You may be looking for premises and get offered some space available on a “sublease”. This is common at present because more businesses than ever have employees working remotely from home, and so they have too much floorspace. Subletting the excess space will allow them to recoup some rent during the balance of the term of their lease.
In a recent case the tenants operated a restaurant. The restaurant premises were leased from a landlord. Part of the premises was a licensed bar that operated as part of the tenant’s restaurant. Everything seemed to be going well.
For some reason it was decided that the part of the premises containing the bar would be sub-let, and the bar would operate as a separate business. The tenants found someone who wanted to take over the bar and operate it as their own business independently from the restaurant. The restaurant owners granted a sub-lease to the bar owner.

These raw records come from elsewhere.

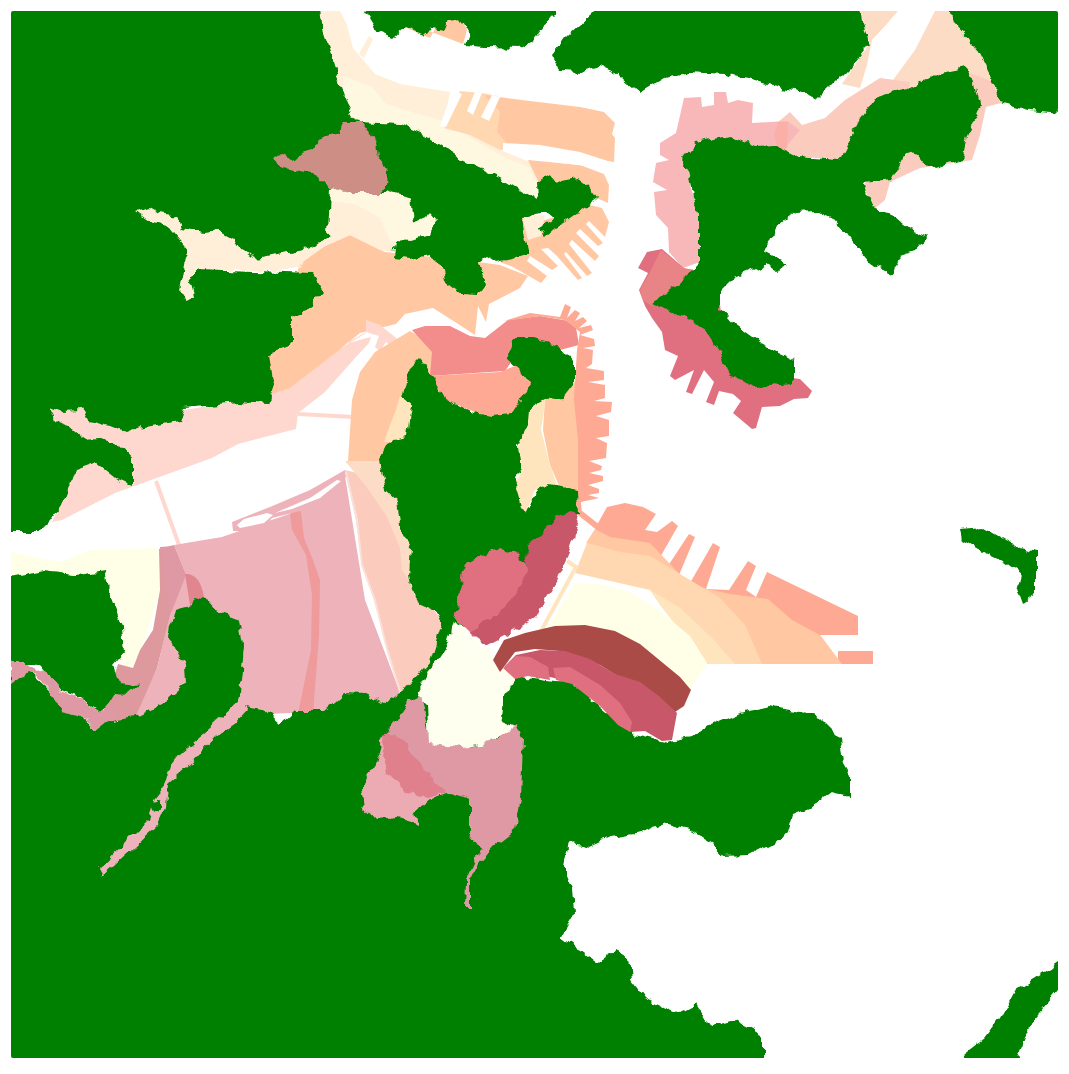
<!DOCTYPE html>
<html lang="en">
<head>
<meta charset="utf-8">
<title>Harbor landfill map</title>
<style>
:root{--land:#008000;--water:#fff;--ivory:#ffffe8;--pale:#fffff0;--cream:#ffeed8;--butter:#fff8e0;--sand:#ffe5bd;--apricot:#ffd8b2;--peach:#ffc8a2;--shell:#fddcc6;--blush:#fed7ce;--petal:#fbcbbe;--salmon:#fda993;--coral:#f38d8b;--pink:#f8b8ba;--rose:#edb2ba;--mauve:#de99a5;--dusk:#dd999d;--clay:#cd8e86;--berry:#e07080;--wine:#c9576a;--brick:#ab4b48}
html,body{margin:0;background:var(--water);overflow:hidden}
svg{display:block;width:1069px;height:1074px}
.land{fill:var(--land)}.water{fill:var(--water)}.ivory{fill:var(--ivory)}.pale{fill:var(--pale)}.cream{fill:var(--cream)}.butter{fill:var(--butter)}.sand{fill:var(--sand)}.apricot{fill:var(--apricot)}.peach{fill:var(--peach)}.shell{fill:var(--shell)}.blush{fill:var(--blush)}.petal{fill:var(--petal)}.salmon{fill:var(--salmon)}.coral{fill:var(--coral)}.pink{fill:var(--pink)}.rose{fill:var(--rose)}.mauve{fill:var(--mauve)}.dusk{fill:var(--dusk)}.clay{fill:var(--clay)}.berry{fill:var(--berry)}.wine{fill:var(--wine)}.brick{fill:var(--brick)}
.bridge{fill:none;stroke-width:4}
</style>
</head>
<body>
<svg viewBox="0 0 1069 1074" role="img" aria-label="Map of a harbor with original land in green and filled land in pinks and creams">
<defs>
<clipPath id="map-frame"><rect x="11" y="11" width="1047" height="1047" rx="2"/></clipPath>
<filter id="shoreline" filterUnits="userSpaceOnUse" x="0" y="0" width="1069" height="1074" color-interpolation-filters="sRGB">
<feTurbulence type="fractalNoise" baseFrequency=".09" numOctaves="2" seed="4"/>
<feDisplacementMap in="SourceGraphic" scale="10" xChannelSelector="R" yChannelSelector="G"/>
</filter>
</defs>
<g clip-path="url(#map-frame)">

<g id="north-fill">
<path class="cream" d="M310 5H337L347 25 353 48 375 74 400 84 450 92 447 108 441 124 465 130 500 150 530 162 580 166 560 195 538 200 400 150 345 120Z"/>
<path class="butter" d="M343 76 372 87 386 104 412 112 447 122 470 137 500 155 530 168 533 176 541 189 536 201 400 160 345 130Z"/>
<path class="cream" d="M369 36 373 39 364 58 359 54Z"/>
<path class="apricot" d="M460 91 482 93 498 96 510 150 500 150 470 135 444 128Z"/>
<path class="peach" d="M484 95 530 101 580 107 604 112 615 123 612 134 615 138 614 162 560 154 510 147 497 132 500 112Z"/>
<path class="water" d="M475 92 482 93 473 115 467 111ZM492 95 500 97 489 121 481 117ZM440 126 447 106 456 92 462 94 446 127Z"/>
<path class="peach" d="M528 160 580 165 604 174 609 185 608 203 590 195 540 185Z"/>
<path class="water" d="M503 143 540 145 580 152 614 163 605 168 560 163 520 156 503 150Z"/>
<path class="peach" d="M396 30 405 27 420 34 430 38 436 27 444 30 448 18 460 16 467 30 463 44 400 20Z"/>
</g>

<g id="mystic-fill">
<path class="peach" d="M300 262 325 246 350 235 385 252 478 262 500 265 528 276 520 288 489 304 486 322 478 306 475 335 455 322 433 308 405 314 396 324 360 333 345 345 320 370 290 392 270 405 260 340 290 300Z"/>
<path class="cream" d="M322 180 385 185 420 200 438 222 426 238 395 252 380 250 350 235 325 246 300 264 260 272 240 260 310 235Z"/>
<path class="butter" d="M329 188 385 190 411 198 414 220 430 214 438 221 428 236 400 241 390 241 380 218 355 204 331 201Z"/>
<path class="peach" d="M520 214 545 220 590 205 602 208 609 222 605 237 589 221 586 224 603 243 598 246 580 229 576 233 599 256 595 261 572 240 569 244 592 273 587 276 566 252 564 254 582 278 578 280 556 255 548 248 541 249 558 266 552 270 530 256 527 261 547 276 541 283 513 267 500 262Z"/>
<path class="cream" d="M522 216 545 215 541 236 528 240Z"/>
</g>

<g id="charles-fill">
<path class="blush" d="M366 320 380 325 400 341 394 349 386 342 380 351 375 347 379 336 366 332 345 344 371 337 369 343 355 358 325 392 298 413 296 429 238 444 212 458 115 493 62 520 52 522 62 500 70 470 100 455 130 420 268 395 290 388 330 357 346 345 366 333Z"/>
<path class="blush bridge" style="fill:none;stroke:var(--blush)" d="M298 414 354 417M156 481 179 545"/>
<path class="ivory" d="M11 552 60 562 90 550 158 548 160 590 150 625 138 655 131 670 118 660 100 590 11 590Z"/>
<path class="dusk" d="M159 549 174 545 186 575 168 625 157 668 137 720 100 722 118 664 133 668 140 650 153 630 160 590Z"/>
<path class="rose" d="M174 545 222 537 295 512 345 476 365 600 402 698 385 710 135 718 157 668 170 615 186 575Z"/>
<path class="mauve" d="M160 547 174 546 186 575 170 615 166 590Z"/>
<path d="M185 574Q200 573 204 597L190 605Z" fill="#e1858e"/>
<path d="M290 514Q297 506 301 512L304 538 313 560 320 580 319 635 313 714H298L311 650 312 595 306 555 292 530Z" fill="#ef9a9b"/>
<path class="rose" d="M232 522 270 507 310 490 345 470 346 477 325 490 300 511 272 518 266 526 242 531 233 531Z"/>
<path class="water" d="M237 525 244 519 267 513 273 515 264 523 240 528ZM275 513 310 498 337 480 341 481 320 498 292 509Z"/>
<path class="petal" d="M345 470 385 480 410 510 420 590 448 630 437 663 402 698 392 668 386 645 374 600 362 565 356 520Z"/>
<path class="shell" d="M345 461H384L410 500 415 590 402 570 400 548 386 515 365 485Z"/>
<path d="M346 472 357 520 362 565 375 600 386 645 402 698" fill="none" stroke="#fbe0da" stroke-width="2"/>
</g>

<g id="downtown-fill">
<path class="peach" d="M410 331 435 345 430 380 410 470 380 461H348L352 400 360 372 375 352Z"/>
<path class="sand" d="M400 396 415 400 412 442 384 442 390 425 396 410Z"/>
<path class="coral" d="M412 330 425 326 450 326 470 336 485 338 508 320 540 316 575 322 579 345 560 350 520 350 505 371 430 376 432 352Z"/>
<path class="salmon" d="M428 376 500 372 525 362 535 385 525 400 512 416 490 418 445 400Z"/>
<path class="peach" d="M545 398 578 380 578 492 560 488 550 465 543 430Z"/>
<path class="sand" d="M528 408 546 398 541 430 550 465 558 488 535 490 525 515 510 490 520 475 518 435Z"/>
<path class="salmon" d="M504 321 530 313 560 317 565 304 571 307 567 318 575 310 580 313 575 321 583 317 587 321 579 328 591 325 593 330 580 335 594 339 595 346 583 348 593 350 592 364 586 368 604 371 604 380 588 382 605 385 605 398 594 401 612 402 611 412 596 416 609 420 609 436 596 438 607 443 606 458 589 461 602 466 601 470 589 473 603 476V481L588 485 599 489V493L588 495 599 498 581 502 582 515 572 515 578 492V440L574 400 577 350 580 332 565 320 540 316Z"/>
<path class="salmon bridge" style="fill:none;stroke:var(--salmon);stroke-width:6" d="M580 513 599 528"/>
</g>

<g id="south-harbor-fill">
<path class="salmon" d="M597 525 607 507 625 503 643 507 656 514 645 530 657 532 672 521 678 526 655 566 664 572 689 534 695 537 679 575 690 583 713 543 720 547 706 589 729 590 748 561 756 566 746 590 756 597 767 572 858 616V635H820L841 664 720 620 590 543Z"/>
<path class="salmon" d="M838 651H873V664H838Z"/>
<path class="peach" d="M595 529 610 537 650 543 690 585 730 594 768 599 792 620 820 635 842 664H755L650 580 586 543Z"/>
<path class="apricot" d="M587 543 620 552 650 556 690 580 720 598 745 625 762 664H720L650 590 575 573Z"/>
<path class="sand" d="M650 590 680 608 711 637 735 664H706L660 605Z"/>
<path class="sand bridge" style="fill:none;stroke:var(--sand)" d="M567 561 576 567 540 633"/>
<path class="ivory" d="M575 583 600 584 630 592 660 611 690 636 707 663 690 690 640 660 560 630 545 632Z"/>
</g>

<g id="east-fill">
<path class="shell" d="M858 5H903L886 25 872 40 867 65 860 88 842 84 870 43 860 25Z"/>
<path class="shell" d="M938 5H953L975 45 993 75 1003 103 985 106 960 80 885 95 893 80 915 50Z"/>
<path class="petal" d="M962 70 993 82 1000 103 986 107 980 135 972 160 920 168 890 182 885 200 873 210 863 185 900 150Z"/>
<path class="petal" d="M778 122 790 112 802 125 825 118 845 100 880 78 910 82 905 105 870 150 845 160 775 155Z"/>
<path class="pink" d="M684 98 701 97 702 107 714 105 714 92 726 92 728 103 738 100 753 103 752 123 787 121 800 130 775 160 730 150 700 150 690 185 700 215V262L683 268 669 252 668 228 656 215 654 192 667 190 653 182 656 163 669 160 660 155V143L676 133Z"/>
<path d="M778 122H788L787 148 778 150 774 135Z" fill="#fab0a7"/>
<path class="berry" d="M647 252 662 249 685 269 694 270 720 305 725 340 770 375 800 379 812 391 808 398 794 399 780 406 762 407 756 428 752 429 733 413 741 401 733 394 719 391 714 405 706 402 714 382 704 370 692 394 686 392 694 370 675 380 670 376 678 356 665 350 662 332 652 318 645 306 639 290 648 273 638 268Z"/>
<path d="M661 250 684 268 694 270 690 285 652 306 643 300 640 290 650 272Z" fill="#e98486"/>
</g>

<g id="land" class="land" filter="url(#shoreline)">
<path id="northwest-land" d="M0 0H319L323 30 330 50 337 75 347 103 358 122 400 124 425 135 460 158 500 177 530 195 538 200 537 182 546 175 560 181 578 178 590 187 598 198 588 205 575 214 565 222 556 227 545 237 541 226 554 218 548 213 522 217 525 238 529 253 515 258 497 262 488 256 479 262 485 284 477 295 462 294 445 280 441 264 428 256 410 260 393 258 395 240 412 241 428 236 437 222 430 214 414 221 411 198 386 190 330 188 328 236 310 249 285 253 255 258 240 249 225 265 188 273 200 270 312 274 323 291 305 312 292 318 292 345 270 353 274 380 268 405 240 403 185 408 180 421 140 428 127 440 133 457 133 486 115 478 95 462 75 469 62 505 50 522 40 532H0Z"/>
<path id="north-land" d="M365 11 380 0H565L535 40 520 48 485 47 465 45 469 34 460 18 448 20 444 30 433 28 427 36 405 27 393 38 378 32Z"/>
<path id="northeast-land" d="M606 0H858L862 23 870 43 850 68 819 99 800 92 760 82 725 74 688 72 665 78 640 93 615 72 600 66 580 72 560 71 552 55 565 38Z"/>
<path id="corner-land" d="M948 0H1070V114L1030 110 1000 102 995 85 975 45 953 22Z"/>
<path id="east-land" d="M681 160 695 143 730 136 755 147 775 146 798 157 840 160 860 120 875 98 910 88 940 72 965 67 975 82 980 105 967 135 962 160 935 168 908 150 892 180 863 183 872 207 895 217 910 230 928 237 915 252 900 257 894 274 870 263 855 245 835 220 818 211 795 212 775 228 765 252 780 260 787 265 777 270 766 264 735 277 720 292 720 308 735 325 760 343 795 360 795 383 755 386 728 375 723 357 700 325 652 303 678 284 699 263V215L692 195 688 170Z"/>
<path id="island" d="M960 529 983 527 1000 537 1020 548 1036 552V595L1023 604 1018 590 1022 575 1005 562 980 550 962 540Z"/>
<path id="southeast-land" d="M950 1065 985 1038 1000 1018 1015 990 1035 978 1062 960V985L1035 1018 1015 1065Z"/>
<path id="west-land" d="M0 579 45 570 75 574 105 570 110 595 122 628 124 652 113 665 118 683 138 685 128 693 116 692 108 705 100 712 80 697 60 690 40 665 0 662Z"/>
<path id="south-land" d="M0 683 25 668 45 686 60 702 75 710 97 731 105 722 140 716 165 703 186 684 185 665 175 650 168 635 175 610 190 606 195 597 208 601 218 612 240 620 244 645 239 705 262 709 280 725 295 711 325 711 345 693 365 694 385 703 405 690 430 662 441 627 432 608 414 600 409 575 411 547 400 525 397 500 386 490 380 460 390 440 408 437 412 405 402 398 408 372 420 360 427 370 435 378 445 398 470 411 490 415 512 413 530 385 520 370 507 358 514 339 535 339 560 347 573 362 573 385 563 398 545 399 529 408 528 425 518 445 521 472 515 482 525 515 535 492 550 484 577 490 578 515 560 520 545 530 530 556 520 600 470 630 455 622 446 650 427 672 440 720 495 720 502 720 505 695 515 675 545 680 570 682 600 706 635 735 668 743 690 738 710 725 740 712 770 706 800 712 820 718 840 738 843 763 850 775 850 797 830 793 810 808 793 815 787 835 770 845 750 855 722 856 715 845 690 830 665 823 640 833 610 838 590 847 568 842 563 865 573 890 575 912 560 937 595 962 615 950 630 958 632 980 645 998 670 1010 680 1014 697 1005 711 1027 735 1020 764 1035V1070H0Z"/>
</g>

<g id="inlets" filter="url(#shoreline)">
<path class="cream" d="M136 212 150 207 160 213 178 216 182 228 205 232 218 230 232 238 240 250 258 258 300 250 313 247 302 266 285 271 225 270 198 270 190 278 194 298 186 301 179 290 185 260 188 250 170 228 150 222Z"/>
<path class="clay" d="M274 158 280 154 293 159 311 151 320 138 338 133 342 122 361 122 376 142 378 158 387 172 386 184 378 194 352 194 325 186 313 173 282 168Z"/>
<path class="blush" d="M50 406 62 411 82 410 88 421 110 426 125 432 143 425 136 462 120 445 98 439 86 440 70 427 55 422Z"/>
<path class="mauve" d="M11 662 24 662 36 672 45 670 60 691 80 698 100 712 110 706 114 718 97 731 82 716 60 711 48 688 36 676 28 673 11 686Z"/>
<path class="rose" d="M241 700 248 710 235 724 215 738 202 752 185 770 168 785 166 807 158 825 135 846 103 875 99 868 125 843 148 820 155 798 166 780 170 765 180 752 215 723Z"/>
<path class="land" d="M151 804 160 800 162 807 154 813Z"/>
<path class="mauve" d="M410 700 422 694 430 735 470 747 500 738 517 725 523 738 521 800 515 830 492 848 478 864 470 880 470 909 465 909 466 880 480 848 470 834 470 798 450 792 425 800 380 745Z"/>
<path d="M383 738 398 752 420 780 444 793 430 800 415 812 418 824 398 818 374 820 363 808 360 788 375 765Z" fill="#ecaab2"/>
<path d="M386 735 400 737 415 758 430 775 446 792 428 798 405 790 390 775 381 755Z" fill="#e0808c"/>
<path class="pale" d="M453 622 485 648 505 665 516 678 506 695 502 722 516 728 495 740 465 748 430 744 428 705 417 695 429 672 447 645Z"/>
<path class="berry" d="M455 618 458 600 462 568 483 555 495 550 513 552 527 562 530 575 500 615 475 638Z"/>
<path class="wine" d="M558 516 572 513 579 524 570 550 556 582 544 600 535 618 510 633 487 645 470 633 485 620 505 608 528 574 526 545 542 533Z"/>
</g>

<g id="flats-fill">
<path class="brick" d="M493 660 504 640 525 633 555 626 585 625 615 631 640 644 663 663 680 677 691 690 684 706 675 712 640 690 600 665 560 651 535 649 515 652 500 672Z"/>
<path class="wine" d="M505 666 516 655 540 650 565 651 590 659 615 674 640 682 660 697 677 713 672 740 662 741 645 731 630 732 615 710 585 685 550 677Z"/>
<path class="berry" d="M503 668 516 656 530 657 548 667 550 680 528 676 515 679ZM553 668 570 667 600 685 620 703 632 722 630 732 618 725 600 706 572 684 556 680Z"/>
</g>

</g>
</svg>
</body>
</html>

Neither of the head-lease nor the sub-lease were registered with Land Registry Services. It is unclear whether the landlord consented to the sub-lease or not, but in any case the restaurant business failed and the landlord terminated the head-lease. As a result the sub-lease automatically ended, and the bar owner was out-of-pocket because the money he had outlaid had now all gone to waste, and he was left facing debts.
The bar owner had no rights at all against the landlord, but had rights under the terms of the sub-lease against the restaurant owners (however they were insolvent).
There is a saying in law that “a sub-lease stands or falls with the head-lease”. So if you are tempted to take a sub-lease of the unused part of someone else’s premises then you should get a proper advice on the risks you will face.